### What you need to do
Report the number of lines in the data below where the string "html" shows up, and only that number.

### Data excerpts
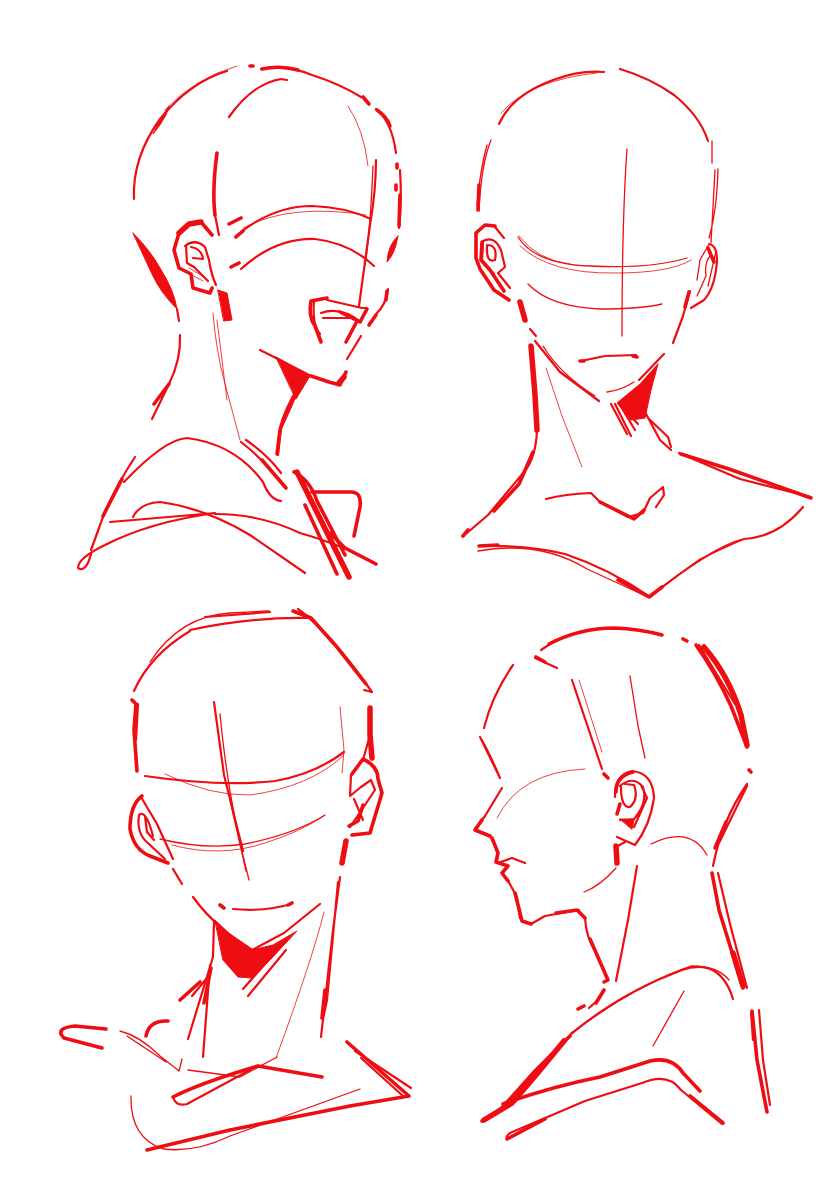
<!DOCTYPE html>
<html lang="en">
<head>
<meta charset="utf-8">
<title>Head construction studies</title>
<style>
:root { --paper: #ffffff; --ink: #ee0d12; }
html, body { margin: 0; padding: 0; overflow: hidden; background: var(--paper); }
.sheet { display: block; width: 839px; height: 1200px; background: var(--paper); }
.sheet path { fill: none; stroke: var(--ink); stroke-linecap: round; stroke-linejoin: round; }
.sheet .hair { stroke-width: 0.8; }
.sheet .fine { stroke-width: 1.3; }
.sheet .line { stroke-width: 2.2; }
.sheet .bold { stroke-width: 3.6; }
.sheet .heavy { stroke-width: 5.5; }
.sheet .solid { fill: var(--ink); stroke-width: 1; }
</style>
</head>
<body>
<svg class="sheet" viewBox="0 0 839 1200" role="img" aria-label="Four red line sketches of heads and shoulders seen from different angles">

<g id="head-three-quarter-laughing">
  <g id="laughing-skull">
    <path class="hair" d="M237 66Q195 78 165 110"/>
    <path class="line" d="M227 71Q190 82 160 119Q132 158 134 199"/>
    <path class="solid" d="M169 106Q160 118 153 134Q160 126 166 115Z"/>
    <path class="bold" d="M250 66L253 66"/>
    <path class="line" d="M261 69Q284 64 312 75Q340 84 361 97"/>
    <path class="bold" d="M262 69Q280 65 298 70M363 97L369 104"/>
    <path class="line" d="M376 109Q392 122 396 153"/>
    <path class="bold" d="M377 110Q387 117 390 126M397 164L397 168M396 185L396 190"/>
    <path class="line" d="M400 170Q402 200 399 228"/>
    <path class="bold" d="M400 195L399 226"/>
    <path class="solid" d="M398 236Q388 245 387 262Q395 254 398 236Z"/>
    <path class="line" d="M229 117Q252 84 281 79L287 80"/>
    <path class="hair" d="M348 106Q364 130 368 166"/>
  </g>
  <g id="laughing-guides">
    <path class="bold" d="M217 153Q212 190 215 215"/>
    <path class="line" d="M215 215L219 235"/>
    <path class="line" d="M376 160Q376 190 370 225L359 306"/>
    <path class="fine" d="M373 166Q370 235 365 265"/>
    <path class="line" d="M236 236Q272 206 312 206Q345 207 371 219"/>
    <path class="hair" d="M243 228Q290 203 366 215"/>
    <path class="line" d="M241 269Q275 238 315 239Q350 243 374 266"/>
    <path class="bold" d="M229 224L241 218M236 237L243 231M231 267L239 263"/>
  </g>
  <g id="laughing-ear">
    <path class="heavy" d="M179 233L189 224L201 222"/>
    <path class="bold" d="M201 222L212 235M179 233L174 250L179 268L191 274L193 288L210 293L212 288"/>
    <path class="line" d="M185 246Q195 238 205 247L209 260Q211 274 216 285M186 245L187 263L194 267L208 281M191 247Q202 249 203 259L193 258"/>
    <path class="hair" d="M189 268L206 278M190 274L203 281"/>
    <path class="solid" d="M218 290L227 293L232 320L224 321Z"/>
  </g>
  <g id="laughing-face">
    <path class="line" d="M388 289Q386 305 376 314"/>
    <path class="bold" d="M387 291L386 300M376 315L369 325"/>
    <path class="line" d="M361 336L347 359"/>
    <path class="bold" d="M327 298L311 301Q308 316 315 326L321 342"/>
    <path class="line" d="M314 301Q312 325 320 334M327 300L362 308L367 308M321 313Q340 306 361 322M323 318L350 318"/>
    <path class="bold" d="M340 312L360 322L367 309M356 323L346 342"/>
    <path class="line" d="M260 350L276 358L311 376"/>
    <path class="bold" d="M311 376L329 382L340 385L346 372"/>
    <path class="heavy" d="M339 383L344 377"/>
  </g>
  <g id="laughing-neck">
    <path class="solid" d="M276 357L310 376L296 399Z"/>
    <path class="line" d="M301 382Q290 410 281 428L278 455"/>
    <path class="bold" d="M299 387Q285 410 280 430L277 454"/>
    <path class="solid" d="M133 233Q150 250 160 268Q174 290 177 309Q160 292 152 274Z"/>
    <path class="line" d="M177 309L179 321M180 335Q181 360 169 384L152 419"/>
    <path class="bold" d="M169 384L154 404"/>
    <path class="hair" d="M213 313Q216 350 224 380L240 440"/>
    <path class="hair" d="M217 320L227 400"/>
  </g>
  <g id="laughing-shoulders">
    <path class="line" d="M124 482Q165 439 187 438Q235 444 263 482Q270 500 281 501"/>
    <path class="line" d="M135 457Q110 495 99 528L91 550"/>
    <path class="bold" d="M122 479L103 516"/>
    <path class="line" d="M110 522L215 513Q150 522 105 545Q78 558 78 568Q86 573 91 554"/>
    <path class="line" d="M133 517Q140 503 160 502Q205 508 250 535L305 573"/>
    <path class="line" d="M215 514Q260 514 300 533Q345 546 376 564"/>
    <path class="bold" d="M330 533L345 548L376 564"/>
    <path class="line" d="M241 442Q262 458 286 488M246 440Q268 455 281 473"/>
    <path class="bold" d="M262 460L286 488"/>
    <path class="heavy" d="M297 472L349 577"/>
    <path class="bold" d="M294 472Q310 480 317 501L345 555M305 505L337 574"/>
    <path class="bold" d="M312 492L351 492Q362 492 360 507L354 536"/>
  </g>
</g>

<g id="head-front">
  <g id="front-skull">
    <path class="line" d="M499 124Q512 95 553 80Q580 70 604 72"/>
    <path class="hair" d="M501 113Q530 80 597 73"/>
    <path class="line" d="M620 69Q650 78 674 95Q700 116 708 141"/>
    <path class="fine" d="M491 140Q481 165 479 211M487 145Q480 170 477 205"/>
    <path class="bold" d="M479 185L478 210"/>
    <path class="fine" d="M712 141L712 163M718 169Q717 210 709 238M715 170L711 243"/>
  </g>
  <g id="front-guides">
    <path class="fine" d="M627 149Q622 220 622 336"/>
    <path class="fine" d="M518 237Q535 264 590 266Q650 269 687 258"/>
    <path class="hair" d="M520 246Q550 274 615 273Q670 273 691 260M519 236Q537 260 570 264"/>
    <path class="fine" d="M528 284Q550 307 600 309Q640 309 662 304"/>
  </g>
  <g id="front-ears">
    <path class="bold" d="M495 226L485 225L476 233L476 258L480 269L494 290L509 300"/>
    <path class="line" d="M495 227L504 238M483 241Q494 235 501 250L505 267L498 273L510 288M483 241L482 260L494 274M487 245Q498 245 495 260Q486 264 487 245"/>
    <path class="bold" d="M482 242L481 260L490 270L504 291"/>
    <path class="heavy" d="M520 302L525 320"/>
    <path class="line" d="M709 244Q717 245 717 261Q715 288 704 300L691 308"/>
    <path class="fine" d="M709 244L700 260L697 280M711 255Q704 262 706 276L697 296M716 251L708 286"/>
    <path class="bold" d="M708 248L714 262"/>
  </g>
  <g id="front-face">
    <path class="line" d="M535 341L560 372L599 401M530 329L536 336"/>
    <path class="fine" d="M543 346Q560 374 595 396"/>
    <path class="line" d="M690 291L683 316L673 343"/>
    <path class="bold" d="M689 292L685 307"/>
    <path class="line" d="M581 361L605 356L636 355"/>
    <path class="bold" d="M580 361L584 361M633 356L637 357"/>
    <path class="fine" d="M607 392Q622 390 634 382"/>
    <path class="line" d="M639 380L664 354"/>
  </g>
  <g id="front-neck">
    <path class="solid" d="M658 364L651 390L645 418L631 420L617 403L640 384Z"/>
    <path class="line" d="M611 404L627 434M615 404L631 436M620 405L635 430M625 410L638 424"/>
    <path class="line" d="M645 412L660 440L671 450M648 418L668 437L671 447"/>
    <path class="heavy" d="M531 346L535 395L537 430"/>
    <path class="line" d="M537 430Q536 458 524 472L488 515L467 533"/>
    <path class="bold" d="M533 452L519 484L494 511M463 536L468 530"/>
    <path class="hair" d="M546 368L562 416L582 467"/>
  </g>
  <g id="front-shoulders">
    <path class="line" d="M546 499Q565 494 591 493L600 502L628 517L643 513L650 498L663 487L664 495L656 507"/>
    <path class="bold" d="M600 502L634 519L644 510"/>
    <path class="bold" d="M681 454L729 469L811 498"/>
    <path class="line" d="M679 453L740 479L811 497"/>
    <path class="line" d="M803 507Q778 537 744 539Q710 548 650 597Q610 569 565 554Q530 545 479 546"/>
    <path class="fine" d="M478 551Q540 540 587 569L648 597L700 559L742 540"/>
    <path class="bold" d="M479 546L498 545M618 580L649 597L662 587"/>
  </g>
</g>

<g id="head-tilted-smiling">
  <g id="tilted-skull">
    <path class="line" d="M134 691Q150 655 190 631M190 630Q250 617 307 618"/>
    <path class="fine" d="M150 662Q180 616 230 613L269 611"/>
    <path class="line" d="M205 617L270 612"/>
    <path class="bold" d="M293 611L311 618L336 646L366 684"/>
    <path class="line" d="M298 609Q330 632 372 692M364 690L372 692"/>
    <path class="bold" d="M132 700L136 704L134 730L137 771"/>
    <path class="line" d="M138 704L136 740"/>
    <path class="heavy" d="M370 708L370 735L372 758"/>
    <path class="line" d="M370 735L363 760"/>
  </g>
  <g id="tilted-guides">
    <path class="line" d="M214 702L224 775L243 851"/>
    <path class="fine" d="M220 714Q228 800 249 880M230 800L246 871"/>
    <path class="hair" d="M340 707L344 750L342 773"/>
    <path class="line" d="M145 776Q220 787 275 781Q315 774 344 752"/>
    <path class="hair" d="M165 774Q210 796 250 795Q310 787 344 755"/>
    <path class="fine" d="M160 839Q205 850 245 844Q295 834 325 815"/>
    <path class="hair" d="M172 845Q220 858 265 843Q300 832 324 816"/>
  </g>
  <g id="tilted-ears">
    <path class="bold" d="M142 796Q130 805 130 829Q134 850 150 856L168 863"/>
    <path class="line" d="M141 797L157 824L173 859M153 836Q146 809 139 815Q136 834 149 844L165 859M145 816L147 832L154 840"/>
    <path class="bold" d="M352 774L363 759Q378 766 378 779L382 793L370 833L352 835"/>
    <path class="line" d="M351 775L350 796L361 787L371 780L375 790L363 808L350 827M354 799L363 820"/>
    <path class="bold" d="M363 805L358 821L349 826"/>
    <path class="heavy" d="M346 841L342 863"/>
  </g>
  <g id="tilted-face">
    <path class="line" d="M173 869L182 884M193 897Q205 914 226 932L252 950L284 933L320 904"/>
    <path class="line" d="M233 909Q265 912 291 904"/>
    <path class="bold" d="M220 905L224 908M288 905L292 903"/>
  </g>
  <g id="tilted-neck">
    <path class="solid" d="M215 920L235 939L252 950L273 945L297 931L270 960L252 978L238 977L223 960Z"/>
    <path class="line" d="M280 947L243 989M286 950L248 996"/>
    <path class="line" d="M214 921L213 957L188 1039M210 965L203 1057"/>
    <path class="bold" d="M211 968L204 1003"/>
    <path class="line" d="M340 877L333 930L321 1037M338 882L327 1000L323 1019"/>
    <path class="bold" d="M325 990L322 1018"/>
    <path class="hair" d="M324 912Q312 960 276 1058"/>
    <path class="bold" d="M180 1000L200 982"/>
    <path class="line" d="M192 996L207 978"/>
  </g>
  <g id="tilted-shoulders">
    <path class="bold" d="M102 1048L64 1038Q54 1028 75 1026L106 1029"/>
    <path class="bold" d="M146 1036Q149 1020 168 1021"/>
    <path class="fine" d="M120 1031Q140 1036 160 1056L179 1071L182 1059M127 1036L166 1062"/>
    <path class="fine" d="M188 1070L240 1077L277 1057"/>
    <path class="bold" d="M173 1097Q200 1083 258 1066L322 1077"/>
    <path class="line" d="M173 1097Q176 1107 187 1104L250 1070"/>
    <path class="bold" d="M147 1150L230 1130L350 1106L409 1096L347 1042"/>
    <path class="line" d="M355 1051L411 1088M361 1058L403 1096"/>
    <path class="fine" d="M131 1096Q130 1138 163 1149Q195 1153 230 1136L360 1089"/>
  </g>
</g>

<g id="head-profile">
  <g id="profile-skull">
    <path class="line" d="M513 665Q492 695 484 728"/>
    <path class="bold" d="M549 644Q580 628 614 628Q640 629 662 635"/>
    <path class="line" d="M541 650L556 640M535 658L557 668"/>
    <path class="bold" d="M536 657L545 662M683 639L687 641"/>
    <path class="bold" d="M696 645Q717 675 731 706L747 747"/>
    <path class="heavy" d="M704 647Q729 676 741 715L747 745"/>
    <path class="line" d="M699 645L735 704"/>
    <path class="line" d="M747 784Q722 820 713 866M747 786L719 843"/>
    <path class="bold" d="M749 770L751 772M726 822L715 848"/>
  </g>
  <g id="profile-guides">
    <path class="line" d="M572 680L602 769"/>
    <path class="hair" d="M579 680L602 752"/>
    <path class="fine" d="M630 676L638 726L645 758"/>
    <path class="hair" d="M497 818Q520 772 585 769"/>
    <path class="bold" d="M604 774L608 778"/>
    <path class="fine" d="M651 844Q690 825 707 855"/>
  </g>
  <g id="profile-ear">
    <path class="line" d="M615 797Q614 775 632 771Q653 773 654 798Q650 826 635 845L617 837"/>
    <path class="bold" d="M616 792Q616 776 633 772M620 804L617 814"/>
    <path class="line" d="M620 786Q633 775 643 787Q648 803 634 819L620 820M621 787Q621 808 630 807Q639 799 634 785L625 784M641 785L647 798L634 827"/>
    <path class="solid" d="M620 819L634 820L632 829Z"/>
    <path class="heavy" d="M616 846L617 863"/>
    <path class="line" d="M616 847L625 842"/>
  </g>
  <g id="profile-face">
    <path class="line" d="M481 739L500 778M480 737Q489 752 500 778"/>
    <path class="line" d="M502 788L485 816L475 829"/>
    <path class="bold" d="M482 820L475 830L490 836M492 838L498 853L496 862L508 866L502 873L508 881"/>
    <path class="line" d="M498 863L512 858L525 863M507 879L517 897L520 918"/>
    <path class="bold" d="M515 893L522 921L531 924"/>
    <path class="line" d="M531 924L545 916L579 910"/>
    <path class="bold" d="M556 913L577 910L585 918"/>
    <path class="fine" d="M584 892Q600 886 616 868"/>
  </g>
  <g id="profile-neck">
    <path class="line" d="M585 918Q586 938 596 952L607 979"/>
    <path class="bold" d="M590 939L608 980L604 982"/>
    <path class="bold" d="M604 990L596 1003M584 1006L578 1009"/>
    <path class="line" d="M598 1000L589 1008M637 866L628 920L616 981"/>
    <path class="bold" d="M712 873L719 910L743 988"/>
    <path class="line" d="M718 873L730 924L747 988"/>
    <path class="heavy" d="M733 953L743 986"/>
  </g>
  <g id="profile-shoulders">
    <path class="line" d="M570 1035Q620 993 682 970Q720 957 733 999"/>
    <path class="fine" d="M571 1033Q640 983 691 966Q718 966 729 980"/>
    <path class="heavy" d="M564 1041L536 1075L512 1103L484 1120"/>
    <path class="bold" d="M570 1036L535 1071L500 1110L482 1121"/>
    <path class="fine" d="M684 991L653 1046"/>
    <path class="bold" d="M503 1104Q550 1087 600 1077L650 1061Q672 1056 683 1073L700 1091"/>
    <path class="bold" d="M507 1139L545 1119M690 1096L723 1123"/>
    <path class="line" d="M507 1139Q505 1134 517 1130L585 1101L642 1083Q668 1072 681 1090L722 1124"/>
    <path class="bold" d="M752 1011L757 1060L767 1112"/>
    <path class="line" d="M759 1010L763 1060L770 1105M751 1012L753 1040"/>
  </g>
</g>
</svg>
</body>
</html>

### Exercise response
4